━━ Task data

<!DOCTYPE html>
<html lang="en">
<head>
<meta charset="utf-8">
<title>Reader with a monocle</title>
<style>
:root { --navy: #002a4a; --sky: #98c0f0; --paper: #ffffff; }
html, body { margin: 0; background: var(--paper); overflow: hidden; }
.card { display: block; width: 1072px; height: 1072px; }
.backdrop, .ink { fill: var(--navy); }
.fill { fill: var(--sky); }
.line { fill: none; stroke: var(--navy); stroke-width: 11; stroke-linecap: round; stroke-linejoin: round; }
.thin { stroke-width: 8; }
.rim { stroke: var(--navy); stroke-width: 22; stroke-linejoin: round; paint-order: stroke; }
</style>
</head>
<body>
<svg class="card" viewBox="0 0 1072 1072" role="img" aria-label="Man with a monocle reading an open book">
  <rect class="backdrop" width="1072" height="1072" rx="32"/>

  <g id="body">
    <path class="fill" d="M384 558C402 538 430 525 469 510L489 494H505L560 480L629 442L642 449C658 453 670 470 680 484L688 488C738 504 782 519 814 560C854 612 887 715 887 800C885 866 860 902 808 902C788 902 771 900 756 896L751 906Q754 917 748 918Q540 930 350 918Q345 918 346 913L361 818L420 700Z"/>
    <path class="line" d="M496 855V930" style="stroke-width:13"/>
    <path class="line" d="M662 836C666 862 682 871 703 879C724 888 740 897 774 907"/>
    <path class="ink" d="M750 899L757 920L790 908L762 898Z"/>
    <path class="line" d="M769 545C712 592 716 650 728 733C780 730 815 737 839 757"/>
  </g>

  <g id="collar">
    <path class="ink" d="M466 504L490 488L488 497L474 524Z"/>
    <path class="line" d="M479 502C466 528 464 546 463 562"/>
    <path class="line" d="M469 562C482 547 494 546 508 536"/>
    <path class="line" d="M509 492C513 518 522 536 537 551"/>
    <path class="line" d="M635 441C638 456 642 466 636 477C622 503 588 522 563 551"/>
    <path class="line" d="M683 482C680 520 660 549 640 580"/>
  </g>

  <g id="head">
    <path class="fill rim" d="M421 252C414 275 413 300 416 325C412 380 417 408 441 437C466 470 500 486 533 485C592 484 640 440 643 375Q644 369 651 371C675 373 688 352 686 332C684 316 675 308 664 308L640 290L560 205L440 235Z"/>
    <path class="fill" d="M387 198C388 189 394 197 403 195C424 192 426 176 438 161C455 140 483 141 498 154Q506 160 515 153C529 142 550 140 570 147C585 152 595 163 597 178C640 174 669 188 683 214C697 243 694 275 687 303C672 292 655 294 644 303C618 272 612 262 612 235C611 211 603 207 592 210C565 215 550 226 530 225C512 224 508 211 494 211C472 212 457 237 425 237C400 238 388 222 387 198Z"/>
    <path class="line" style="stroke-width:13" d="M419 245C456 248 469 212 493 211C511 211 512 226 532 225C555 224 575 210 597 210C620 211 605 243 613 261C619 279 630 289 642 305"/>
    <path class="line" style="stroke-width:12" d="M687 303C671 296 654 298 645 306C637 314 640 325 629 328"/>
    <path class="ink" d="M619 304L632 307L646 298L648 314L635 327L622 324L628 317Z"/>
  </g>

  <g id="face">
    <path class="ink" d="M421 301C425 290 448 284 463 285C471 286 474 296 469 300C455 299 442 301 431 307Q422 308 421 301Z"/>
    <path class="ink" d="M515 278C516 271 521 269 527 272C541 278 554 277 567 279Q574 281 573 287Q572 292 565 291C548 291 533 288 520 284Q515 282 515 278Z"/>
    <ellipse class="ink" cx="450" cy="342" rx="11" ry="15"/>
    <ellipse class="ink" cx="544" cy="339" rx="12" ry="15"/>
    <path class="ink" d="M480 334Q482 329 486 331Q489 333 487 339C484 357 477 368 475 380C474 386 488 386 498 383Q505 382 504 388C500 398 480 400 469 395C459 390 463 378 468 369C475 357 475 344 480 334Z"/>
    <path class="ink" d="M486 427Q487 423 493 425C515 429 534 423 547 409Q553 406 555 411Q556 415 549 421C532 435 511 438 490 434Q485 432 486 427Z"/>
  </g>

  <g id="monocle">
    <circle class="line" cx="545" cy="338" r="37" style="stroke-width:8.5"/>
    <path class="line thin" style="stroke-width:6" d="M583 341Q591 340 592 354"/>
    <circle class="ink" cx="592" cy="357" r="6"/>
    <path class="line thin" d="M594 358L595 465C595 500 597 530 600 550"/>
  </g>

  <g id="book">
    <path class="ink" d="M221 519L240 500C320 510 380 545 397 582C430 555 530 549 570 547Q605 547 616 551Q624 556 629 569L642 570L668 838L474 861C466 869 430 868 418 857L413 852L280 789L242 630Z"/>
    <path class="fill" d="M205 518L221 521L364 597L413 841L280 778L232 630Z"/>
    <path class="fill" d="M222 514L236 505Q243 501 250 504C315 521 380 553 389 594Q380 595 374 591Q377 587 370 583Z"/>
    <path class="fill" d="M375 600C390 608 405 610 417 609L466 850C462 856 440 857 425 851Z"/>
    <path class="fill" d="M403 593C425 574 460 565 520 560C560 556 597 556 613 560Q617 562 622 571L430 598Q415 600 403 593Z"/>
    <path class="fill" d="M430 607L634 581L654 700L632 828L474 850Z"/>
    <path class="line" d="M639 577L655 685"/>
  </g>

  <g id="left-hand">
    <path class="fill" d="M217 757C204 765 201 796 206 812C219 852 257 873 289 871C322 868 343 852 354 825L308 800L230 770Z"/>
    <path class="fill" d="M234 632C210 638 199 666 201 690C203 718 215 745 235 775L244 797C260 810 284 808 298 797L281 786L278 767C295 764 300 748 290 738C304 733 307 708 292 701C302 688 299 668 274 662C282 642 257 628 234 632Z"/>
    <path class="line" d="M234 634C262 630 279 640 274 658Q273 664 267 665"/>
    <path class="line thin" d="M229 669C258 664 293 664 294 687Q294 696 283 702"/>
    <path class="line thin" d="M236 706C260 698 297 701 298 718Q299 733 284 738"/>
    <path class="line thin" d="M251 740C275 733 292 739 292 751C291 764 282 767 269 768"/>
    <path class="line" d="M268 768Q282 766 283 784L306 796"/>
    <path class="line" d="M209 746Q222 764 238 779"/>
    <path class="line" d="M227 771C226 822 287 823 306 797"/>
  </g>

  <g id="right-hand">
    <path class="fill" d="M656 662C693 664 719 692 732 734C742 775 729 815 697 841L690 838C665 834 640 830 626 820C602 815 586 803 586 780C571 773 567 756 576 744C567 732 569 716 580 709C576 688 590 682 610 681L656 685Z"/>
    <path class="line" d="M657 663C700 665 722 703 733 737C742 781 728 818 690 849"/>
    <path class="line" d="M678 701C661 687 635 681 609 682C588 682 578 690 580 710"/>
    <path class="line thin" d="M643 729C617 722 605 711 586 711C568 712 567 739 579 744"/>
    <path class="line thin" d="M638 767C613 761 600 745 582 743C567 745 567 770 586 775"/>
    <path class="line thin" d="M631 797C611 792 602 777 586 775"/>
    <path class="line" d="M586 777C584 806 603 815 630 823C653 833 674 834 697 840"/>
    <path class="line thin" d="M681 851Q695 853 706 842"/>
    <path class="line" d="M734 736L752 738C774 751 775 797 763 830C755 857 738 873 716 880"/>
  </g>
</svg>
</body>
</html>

━━━━

» **Required action**
Among the lines above, find each one containing the string "monocle" and copy it.

» **Written response**
<title>Reader with a monocle</title>
<svg class="card" viewBox="0 0 1072 1072" role="img" aria-label="Man with a monocle reading an open book">
  <g id="monocle">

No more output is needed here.